§ Instructions for the task
Lines that contain "gold" are to be copied from the material, every one of them.
_ _ _
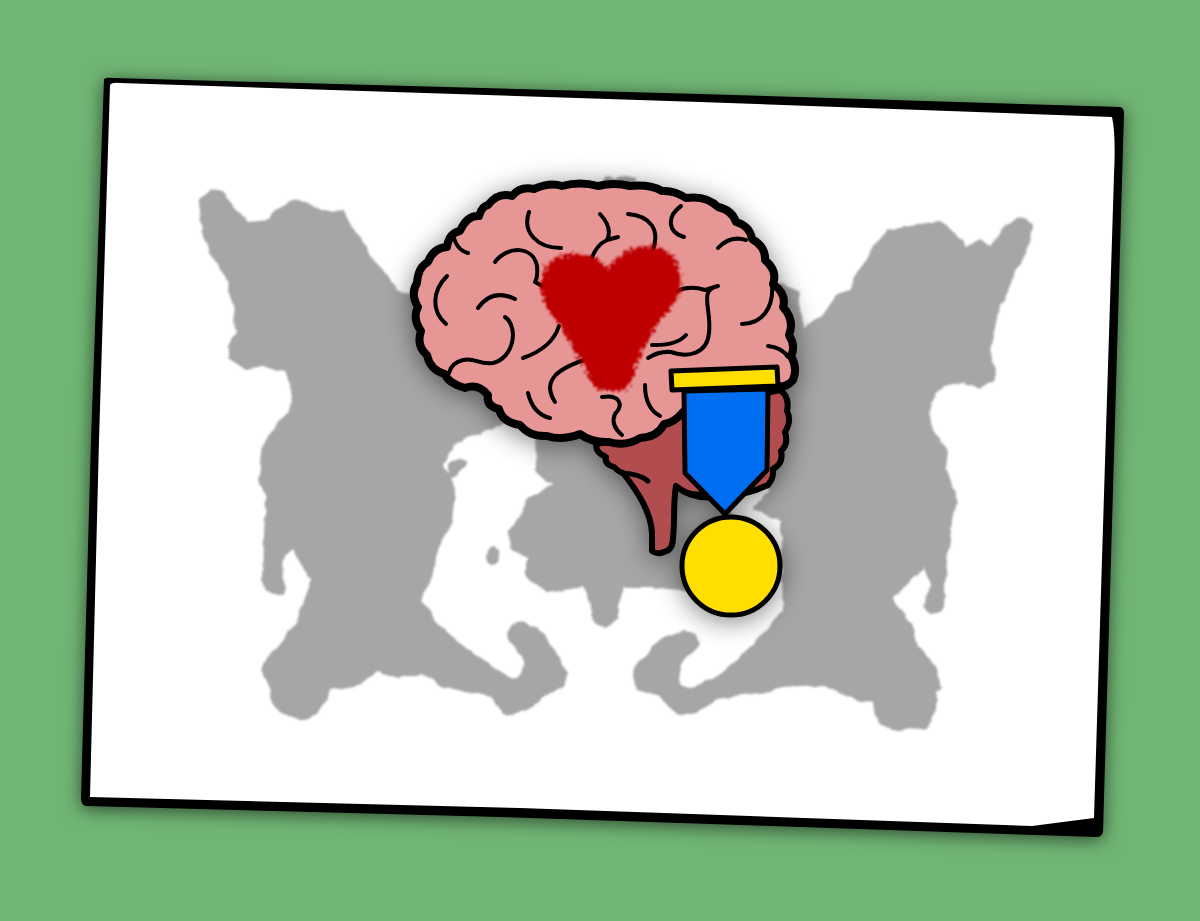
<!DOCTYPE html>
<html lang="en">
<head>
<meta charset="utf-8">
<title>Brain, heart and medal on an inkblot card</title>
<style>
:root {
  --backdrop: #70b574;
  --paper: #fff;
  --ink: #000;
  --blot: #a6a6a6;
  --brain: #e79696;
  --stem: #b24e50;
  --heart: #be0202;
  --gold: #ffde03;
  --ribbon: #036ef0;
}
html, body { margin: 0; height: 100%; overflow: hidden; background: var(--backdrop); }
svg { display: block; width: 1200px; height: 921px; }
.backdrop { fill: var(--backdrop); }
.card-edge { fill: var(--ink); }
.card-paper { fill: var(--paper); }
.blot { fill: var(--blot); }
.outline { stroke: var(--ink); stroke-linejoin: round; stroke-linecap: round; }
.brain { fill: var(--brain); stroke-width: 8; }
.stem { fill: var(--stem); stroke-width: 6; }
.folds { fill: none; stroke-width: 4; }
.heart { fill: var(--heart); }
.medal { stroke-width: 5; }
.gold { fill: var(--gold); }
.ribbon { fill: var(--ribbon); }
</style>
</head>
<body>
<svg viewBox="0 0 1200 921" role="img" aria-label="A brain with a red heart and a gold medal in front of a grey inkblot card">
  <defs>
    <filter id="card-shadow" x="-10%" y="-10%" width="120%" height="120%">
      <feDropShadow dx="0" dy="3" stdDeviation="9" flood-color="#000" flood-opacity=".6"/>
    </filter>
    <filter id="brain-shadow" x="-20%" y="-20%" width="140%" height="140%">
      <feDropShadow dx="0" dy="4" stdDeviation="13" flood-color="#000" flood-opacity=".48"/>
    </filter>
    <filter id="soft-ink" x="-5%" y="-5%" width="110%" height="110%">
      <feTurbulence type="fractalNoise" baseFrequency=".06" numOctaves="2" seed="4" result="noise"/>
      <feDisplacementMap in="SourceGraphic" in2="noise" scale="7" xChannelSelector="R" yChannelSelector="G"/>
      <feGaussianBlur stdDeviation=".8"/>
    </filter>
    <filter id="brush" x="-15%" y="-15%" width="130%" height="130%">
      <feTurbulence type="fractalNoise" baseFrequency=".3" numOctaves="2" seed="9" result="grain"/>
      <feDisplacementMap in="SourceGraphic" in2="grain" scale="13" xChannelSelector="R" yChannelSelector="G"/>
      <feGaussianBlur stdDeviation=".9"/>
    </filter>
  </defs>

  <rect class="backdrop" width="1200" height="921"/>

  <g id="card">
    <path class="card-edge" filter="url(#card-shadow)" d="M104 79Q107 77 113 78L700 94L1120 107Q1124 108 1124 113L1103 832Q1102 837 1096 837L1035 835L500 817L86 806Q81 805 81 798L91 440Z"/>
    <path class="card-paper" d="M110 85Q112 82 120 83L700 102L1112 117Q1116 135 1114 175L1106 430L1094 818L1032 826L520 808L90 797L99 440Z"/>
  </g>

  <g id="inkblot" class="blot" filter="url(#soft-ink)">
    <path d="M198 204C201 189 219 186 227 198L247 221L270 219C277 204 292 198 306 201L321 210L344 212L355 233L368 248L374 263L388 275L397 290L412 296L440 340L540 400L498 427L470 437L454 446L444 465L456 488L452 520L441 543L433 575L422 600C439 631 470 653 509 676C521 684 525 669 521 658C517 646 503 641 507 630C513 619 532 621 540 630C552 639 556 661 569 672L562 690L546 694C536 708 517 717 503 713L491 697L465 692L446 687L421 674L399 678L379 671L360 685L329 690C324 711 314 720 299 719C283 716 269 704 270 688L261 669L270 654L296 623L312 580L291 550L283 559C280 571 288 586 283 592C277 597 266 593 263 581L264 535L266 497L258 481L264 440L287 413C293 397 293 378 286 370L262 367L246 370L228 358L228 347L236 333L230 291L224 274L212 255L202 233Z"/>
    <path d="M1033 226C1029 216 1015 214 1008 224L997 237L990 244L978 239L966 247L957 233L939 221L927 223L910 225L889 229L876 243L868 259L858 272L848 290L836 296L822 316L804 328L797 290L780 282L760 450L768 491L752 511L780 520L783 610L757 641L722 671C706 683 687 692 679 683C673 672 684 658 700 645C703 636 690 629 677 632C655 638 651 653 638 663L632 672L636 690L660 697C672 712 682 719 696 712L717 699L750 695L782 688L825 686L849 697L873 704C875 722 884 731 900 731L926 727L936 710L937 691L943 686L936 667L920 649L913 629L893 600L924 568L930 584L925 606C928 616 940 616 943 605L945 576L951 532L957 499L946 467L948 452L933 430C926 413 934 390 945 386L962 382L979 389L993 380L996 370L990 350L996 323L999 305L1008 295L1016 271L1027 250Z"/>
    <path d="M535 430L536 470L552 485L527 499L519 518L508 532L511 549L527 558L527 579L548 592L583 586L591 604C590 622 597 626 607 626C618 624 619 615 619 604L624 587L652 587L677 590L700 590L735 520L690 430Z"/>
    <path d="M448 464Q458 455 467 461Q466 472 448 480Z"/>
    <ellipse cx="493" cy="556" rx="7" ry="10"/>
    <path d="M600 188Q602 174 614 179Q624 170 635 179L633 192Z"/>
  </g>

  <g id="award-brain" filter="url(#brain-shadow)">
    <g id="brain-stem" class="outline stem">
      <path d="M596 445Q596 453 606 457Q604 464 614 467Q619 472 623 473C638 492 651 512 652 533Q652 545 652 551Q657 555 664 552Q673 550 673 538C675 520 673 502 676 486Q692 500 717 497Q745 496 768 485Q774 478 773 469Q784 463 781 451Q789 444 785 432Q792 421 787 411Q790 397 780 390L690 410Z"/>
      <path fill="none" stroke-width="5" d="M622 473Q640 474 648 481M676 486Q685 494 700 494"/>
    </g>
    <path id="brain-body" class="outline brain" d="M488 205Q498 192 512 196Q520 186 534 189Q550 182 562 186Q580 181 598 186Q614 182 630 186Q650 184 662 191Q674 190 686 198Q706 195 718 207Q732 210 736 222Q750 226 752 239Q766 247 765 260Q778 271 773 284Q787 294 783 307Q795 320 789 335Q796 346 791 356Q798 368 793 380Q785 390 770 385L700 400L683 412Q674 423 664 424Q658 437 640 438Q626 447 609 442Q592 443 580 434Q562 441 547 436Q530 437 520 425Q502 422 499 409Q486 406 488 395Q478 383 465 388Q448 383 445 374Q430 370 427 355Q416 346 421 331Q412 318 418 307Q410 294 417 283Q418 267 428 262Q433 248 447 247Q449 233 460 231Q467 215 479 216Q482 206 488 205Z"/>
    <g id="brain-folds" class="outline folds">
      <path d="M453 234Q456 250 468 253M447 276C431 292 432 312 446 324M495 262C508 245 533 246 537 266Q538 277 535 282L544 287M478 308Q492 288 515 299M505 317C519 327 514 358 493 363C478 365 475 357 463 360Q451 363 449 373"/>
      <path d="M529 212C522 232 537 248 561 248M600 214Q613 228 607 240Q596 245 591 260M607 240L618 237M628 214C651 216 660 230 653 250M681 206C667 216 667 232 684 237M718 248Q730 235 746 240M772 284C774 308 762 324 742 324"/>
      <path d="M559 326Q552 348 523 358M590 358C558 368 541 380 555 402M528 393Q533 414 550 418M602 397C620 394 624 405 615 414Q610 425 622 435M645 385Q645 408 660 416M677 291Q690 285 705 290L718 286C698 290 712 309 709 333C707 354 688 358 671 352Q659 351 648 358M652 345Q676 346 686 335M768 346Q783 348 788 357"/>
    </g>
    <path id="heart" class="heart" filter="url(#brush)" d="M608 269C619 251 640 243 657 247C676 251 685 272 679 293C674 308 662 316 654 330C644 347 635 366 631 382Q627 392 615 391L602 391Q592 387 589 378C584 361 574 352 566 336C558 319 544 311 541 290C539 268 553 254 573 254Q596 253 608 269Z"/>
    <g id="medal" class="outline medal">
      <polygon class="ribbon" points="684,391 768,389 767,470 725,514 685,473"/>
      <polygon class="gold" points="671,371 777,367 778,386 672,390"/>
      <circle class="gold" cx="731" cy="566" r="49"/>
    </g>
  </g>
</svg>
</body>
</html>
_ _ _
§ Task response
  --gold: #ffde03;
.gold { fill: var(--gold); }
<svg viewBox="0 0 1200 921" role="img" aria-label="A brain with a red heart and a gold medal in front of a grey inkblot card">
      <polygon class="gold" points="671,371 777,367 778,386 672,390"/>
      <circle class="gold" cx="731" cy="566" r="49"/>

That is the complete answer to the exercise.